The Salvation Army URL has changed to

Find out more
You are here: HomeAbout UsNews & StoriesMedia Newsroom › New Comprehensive Credit Reporting System A Mixed Bag For Consumers

New 'Comprehensive' Credit Reporting System a 'Mixed Bag' for Consumers

11 March 2014

From tomorrow, the new ‘comprehensive’ consumer credit reporting system will come into effect in Australia, with the new system bringing both advantages and disadvantages for Australian consumers.

Under the old credit reporting system, only ‘negative’ information was able to be reported against consumers (e.g. a utility bill 60 days or more overdue), whereas under the new system, credit providers will now also be able to record ‘positive’ information against a consumer record.

The Salvation Army Moneycare Financial Counsellor, Debbie Hannaway, says people who have found it difficult to obtain credit in the past may find it easier under the new system.

“Under the old system, people who may have inadvertently missed a payment of a utility bill and who otherwise have had a positive credit card, personal loan and mortgage repayment history may have been denied credit because financial institutions have not had access to this ‘positive’ information,” Ms Hannaway said.

“The new system should allow financial institutions make better lending decisions.”

While the new comprehensive credit reporting system does have positives, it could also mean low income individuals and families possibly facing higher costs for credit in the future.

“There is a real possibility that what we’ll see in Australia is much like what happens in the United States and other nations with ‘comprehensive’ credit reporting systems… lenders introducing risk-based pricing based on consumer credit scores,” Ms Hannaway said.

“This means people on low incomes who may have missed one or two credit card or personal loan repayments being penalised with higher interest rates which ultimately impacts their capacity to repay, thereby further entrenching the cycle of disadvantage. Consumers need to be aware that late and missed credit card, personal loan and mortgage repayments made 5 days after the due date will now also appear on their credit report, not just defaults, like under the old system.”

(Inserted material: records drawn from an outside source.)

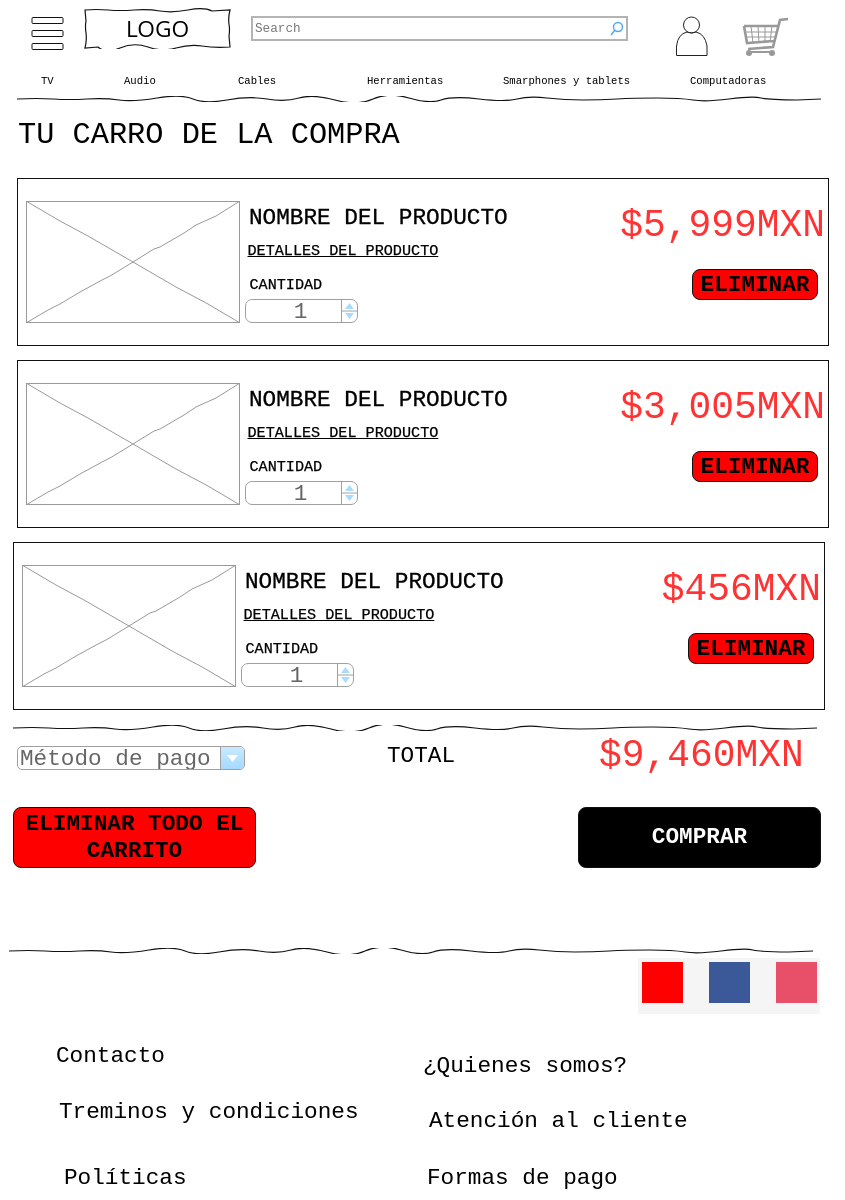
<!DOCTYPE html>
<html lang="es">
<head>
<meta charset="utf-8">
<title>Tu carro de la compra</title>
<style>
:root {
  --ink: #000;
  --line: #a0a0a0;
  --muted: #666;
  --price: #ff3333;
  --danger: #ff0000;
  --sky: #a8dcff;
  --mono: "Liberation Mono", monospace;
}
* { box-sizing: border-box; margin: 0; padding: 0; }
html, body { width: 845px; height: 1200px; overflow: hidden; background: #fff; }
body { font: 22.7px/26px var(--mono); color: var(--ink); }
a { color: inherit; text-decoration: none; }
svg { display: block; }
.defs { position: absolute; width: 0; height: 0; }

.top { display: grid; height: 66px; padding: 8px 0 0 30px; align-items: start;
  grid-template-columns: 54px 167px 424px 67px 50px; }
.menu { margin-top: 7px; }
.logo { display: grid; place-items: center; position: relative; width: 147px; height: 41px;
  font: 22.7px/41px "Open Sans", sans-serif; }
.logo svg { position: absolute; inset: 0; }
.search { display: flex; justify-content: space-between; align-items: center; width: 377px; height: 25px; margin-top: 8px;
  padding: 0 2px 0 2px; border: 2px solid #b4b4b4; font-size: 12.7px; color: #777; }
.user { margin-top: 7px; }
.basket { margin-top: 8px; }

.categories { display: grid; grid-template-columns: 83px 114px 129px 136px 187px auto; height: 30px;
  padding-left: 41px; font-size: 10.6px; line-height: 31px; white-space: nowrap; }
.divider { width: 804px; height: 6px; margin-left: 17px; }

h1 { height: 76px; padding-left: 18px; font-size: 30.3px; font-weight: 400; line-height: 66px; }

.items { display: flex; flex-direction: column; gap: 14px; padding-left: 17px; list-style: none; }
.item { display: grid; grid-template-columns: 214px 1fr auto; column-gap: 5px; width: 812px; height: 168px;
  padding: 22px 3px 0 8px; border: 1px solid #111; }
.item.shifted { margin-left: -4px; }
.info { display: flex; flex-direction: column; align-items: flex-start; }
.info h2 { margin: 4px 0 11px 4px; font-size: 22.7px; font-weight: 400; -webkit-text-stroke: .3px; }
.details, .label { font-size: 15.15px; line-height: 18px; -webkit-text-stroke: .25px; }
.details { margin: 0 0 16px 2.5px; text-decoration: underline; }
.label { margin: 0 0 5px 4.5px; }
.quantity { display: flex; width: 113px; height: 24px; border: 1px solid var(--line); border-radius: 7px;
  color: var(--muted); }
.quantity span { flex: 1; padding-left: 14px; border-right: 1px solid var(--line); text-align: center; line-height: 25px; }
.side { display: flex; flex-direction: column; align-items: flex-end; }
.price { font-size: 37.9px; line-height: 42px; color: var(--price); }
.side .price { margin: 4px 0 22px; }
.remove { width: 126px; height: 31px; margin-right: 7px; line-height: 31px; }
.button { display: grid; place-items: center; text-align: center; font-weight: 700; border: 1px solid #111; }
.red { background: var(--danger); }
.remove { border-radius: 8px; }

.items + .divider { margin: 15px 0 0 13px; }
.summary { display: grid; grid-template-columns: 370px 212px auto; height: 50px; padding-left: 17px; align-items: center; }
.payment { display: flex; justify-content: space-between; width: 228px; height: 24px; margin-top: 4px; padding-left: 2px;
  border: 1px solid var(--line); border-radius: 5px; overflow: hidden; line-height: 24px; color: var(--muted); }
.total { line-height: 48px; }
.actions { display: flex; justify-content: space-between; width: 808px; margin: 26px 0 0 13px; }
.actions .button { width: 243px; height: 61px; border-radius: 8px; line-height: 27px; }
.buy { background: var(--ink); color: #fff; }

footer .divider { margin: 80px 0 0 9px; }
.social { display: flex; justify-content: space-between; width: 182px; height: 56px; margin: 4px 0 0 638px;
  padding: 4px 3px 0 4px; background: #f5f5f5; }
.social a { width: 41px; height: 41px; }
.channel-one { background: #ff0000; }
.channel-two { background: #3b5998; }
.channel-three { background: #e8506a; }
.links { display: grid; grid-template-columns: 367px auto; padding-left: 56px; line-height: 30px; }
.links ul { display: flex; flex-direction: column; list-style: none; }
.company { padding-top: 27px; gap: 26px; }
.company li:nth-child(2) { padding-left: 3px; }
.company li:nth-child(3) { padding: 10px 0 0 8px; }
.service { padding-top: 37px; gap: 25px; }
.service li:nth-child(2) { padding-left: 6px; }
.service li:nth-child(3) { padding: 2px 0 0 4px; }
</style>
</head>
<body>
<svg class="defs" aria-hidden="true">
  <defs>
    <linearGradient id="sky" x2="0" y2="1"><stop stop-color="#c9e9ff"/><stop offset="1" stop-color="#a5d9ff"/></linearGradient>
    <symbol id="rule" viewBox="0 0 804 6">
      <path d="M0 3 Q20 2 36 3 T70 3 T102 4 T140 2 T176 3 T210 4 T250 3 T282 2 T318 4 T356 3 T392 2 T424 4 T462 3 T500 3 T530 2 T566 4 T600 3 T640 2 T676 4 T712 3 T744 2 T780 4 L804 3" fill="none" stroke="#111" stroke-width="1.2"/>
    </symbol>
    <symbol id="placeholder" viewBox="0 0 214 122">
      <g fill="none" stroke="#999">
        <rect x=".5" y=".5" width="213" height="121"/>
        <path d="M0 0 L34 20 L62 35 L107 61 L150 86 L182 103 L214 122"/>
        <path d="M0 122 L22 109 L34 103 L54 91 L76 79 L84 75 L107 61 L128 48 L134 46 L158 32 L170 24 L190 15 L214 0"/>
      </g>
    </symbol>
    <symbol id="stepper" viewBox="0 0 15 22">
      <path d="M0 11 H15" stroke="#a0a0a0"/>
      <path d="M3 9 L7.5 3 L12 9 Z M3 13 H12 L7.5 19 Z" fill="#a8dcff"/>
    </symbol>
  </defs>
</svg>

<header>
  <div class="top">
    <a class="menu" href="#" aria-label="Menú">
      <svg width="34" height="36" viewBox="0 0 34 36" fill="none" stroke="#111">
        <rect x="2" y="2.5" width="31" height="6" rx="1"/><rect x="2" y="15.5" width="31" height="6" rx="1"/><rect x="2" y="28.5" width="31" height="6" rx="1"/>
      </svg>
    </a>
    <a class="logo" href="#">LOGO
      <svg width="147" height="41" viewBox="0 0 147 41" fill="none" stroke="#111" stroke-width="1.2">
        <path d="M1 2 Q12 1 24 2 T50 2 T76 3 T104 2 T128 3 L146 2 Q144 10 145 16 T145 28 L146 39 Q130 40 118 38 T92 40 T64 39 T36 40 T14 39 L1 40 Q3 32 2 25 T2 13 Z"/>
      </svg>
    </a>
    <div class="search"><span>Search</span>
      <svg width="14" height="16" viewBox="0 0 14 16" fill="none" stroke="#4aa8f0" stroke-width="1.4"><circle cx="8" cy="6" r="4.5"/><path d="M5 9 L1 14"/></svg>
    </div>
    <a class="user" href="#" aria-label="Cuenta">
      <svg width="34" height="42" viewBox="0 0 34 42" fill="none" stroke="#222"><circle cx="16.5" cy="10" r="8"/><path d="M1.5 40.5 V31 Q3 19 12 17 Q16.500 19 21 17 Q30 19 32 31 V40.5 Z"/></svg>
    </a>
    <a class="basket" href="#" aria-label="Carrito">
      <svg width="48" height="42" viewBox="0 0 48 42" fill="none" stroke="#999">
        <path d="M46 3 L38 4 L31 31 L6 33 M2 10 L5 27 L32 25 M2 10 H36" stroke-width="2.6"/>
        <path d="M9 10 L11 27 M16 10 L17 27 M23 10 V26 M30 10 L28 26 M3 16 H34 M4 21 H33"/>
        <g fill="#999" stroke="none"><circle cx="7" cy="37" r="3"/><circle cx="30" cy="37" r="3"/><rect x="7" y="35" width="23" height="2"/></g>
      </svg>
    </a>
  </div>
  <nav class="categories">
    <a href="#">TV</a><a href="#">Audio</a><a href="#">Cables</a><a href="#">Herramientas</a><a href="#">Smarphones y tablets</a><a href="#">Computadoras</a>
  </nav>
  <svg class="divider"><use href="#rule"/></svg>
</header>

<main>
  <h1>TU CARRO DE LA COMPRA</h1>
  <ul class="items">
    <li class="item">
      <svg width="214" height="122" role="img" aria-label="Imagen del producto"><use href="#placeholder"/></svg>
      <div class="info">
        <h2>NOMBRE DEL PRODUCTO</h2>
        <a class="details" href="#">DETALLES DEL PRODUCTO</a>
        <p class="label">CANTIDAD</p>
        <div class="quantity"><span>1</span><svg width="15" height="22"><use href="#stepper"/></svg></div>
      </div>
      <div class="side"><p class="price">$5,999MXN</p><a class="button red remove" href="#">ELIMINAR</a></div>
    </li>
    <li class="item">
      <svg width="214" height="122" role="img" aria-label="Imagen del producto"><use href="#placeholder"/></svg>
      <div class="info">
        <h2>NOMBRE DEL PRODUCTO</h2>
        <a class="details" href="#">DETALLES DEL PRODUCTO</a>
        <p class="label">CANTIDAD</p>
        <div class="quantity"><span>1</span><svg width="15" height="22"><use href="#stepper"/></svg></div>
      </div>
      <div class="side"><p class="price">$3,005MXN</p><a class="button red remove" href="#">ELIMINAR</a></div>
    </li>
    <li class="item shifted">
      <svg width="214" height="122" role="img" aria-label="Imagen del producto"><use href="#placeholder"/></svg>
      <div class="info">
        <h2>NOMBRE DEL PRODUCTO</h2>
        <a class="details" href="#">DETALLES DEL PRODUCTO</a>
        <p class="label">CANTIDAD</p>
        <div class="quantity"><span>1</span><svg width="15" height="22"><use href="#stepper"/></svg></div>
      </div>
      <div class="side"><p class="price">$456MXN</p><a class="button red remove" href="#">ELIMINAR</a></div>
    </li>
  </ul>
  <svg class="divider"><use href="#rule"/></svg>
  <section class="summary">
    <div class="payment"><span>Método de pago</span>
      <svg width="24" height="22" viewBox="0 0 24 22"><rect width="24" height="22" fill="url(#sky)"/><path d="M.5 0 V22" stroke="#a0a0a0"/><path d="M7 8 H18 L12.500 15 Z" fill="#fff"/></svg>
    </div>
    <p class="total">TOTAL</p>
    <p class="price">$9,460MXN</p>
  </section>
  <div class="actions">
    <a class="button red" href="#">ELIMINAR TODO EL CARRITO</a>
    <a class="button buy" href="#">COMPRAR</a>
  </div>
</main>

<footer>
  <svg class="divider"><use href="#rule"/></svg>
  <div class="social">
    <a class="channel-one" href="#" aria-label="Canal de video"></a>
    <a class="channel-two" href="#" aria-label="Red social"></a>
    <a class="channel-three" href="#" aria-label="Red de fotos"></a>
  </div>
  <nav class="links">
    <ul class="company">
      <li><a href="#">Contacto</a></li>
      <li><a href="#">Treminos y condiciones</a></li>
      <li><a href="#">Políticas</a></li>
    </ul>
    <ul class="service">
      <li><a href="#">¿Quienes somos?</a></li>
      <li><a href="#">Atención al cliente</a></li>
      <li><a href="#">Formas de pago</a></li>
    </ul>
  </nav>
</footer>
</body>
</html>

People who have concerns about their financial situation can obtain free and confidential support and information through The Salvation Army’s Moneycare Financial Counselling Service by visiting

The Salvation Army acknowledges the Traditional Owners of country throughout Australia and recognises their continuing connection to land, waters and community. We pay our respects to them and their cultures; and to elders both past and present.

13 SALVOS (13 72 58)

Gifts of $2 or more to the social work of The Salvation Army in Australia are tax deductible.Details and ABNs

Hope where it's needed most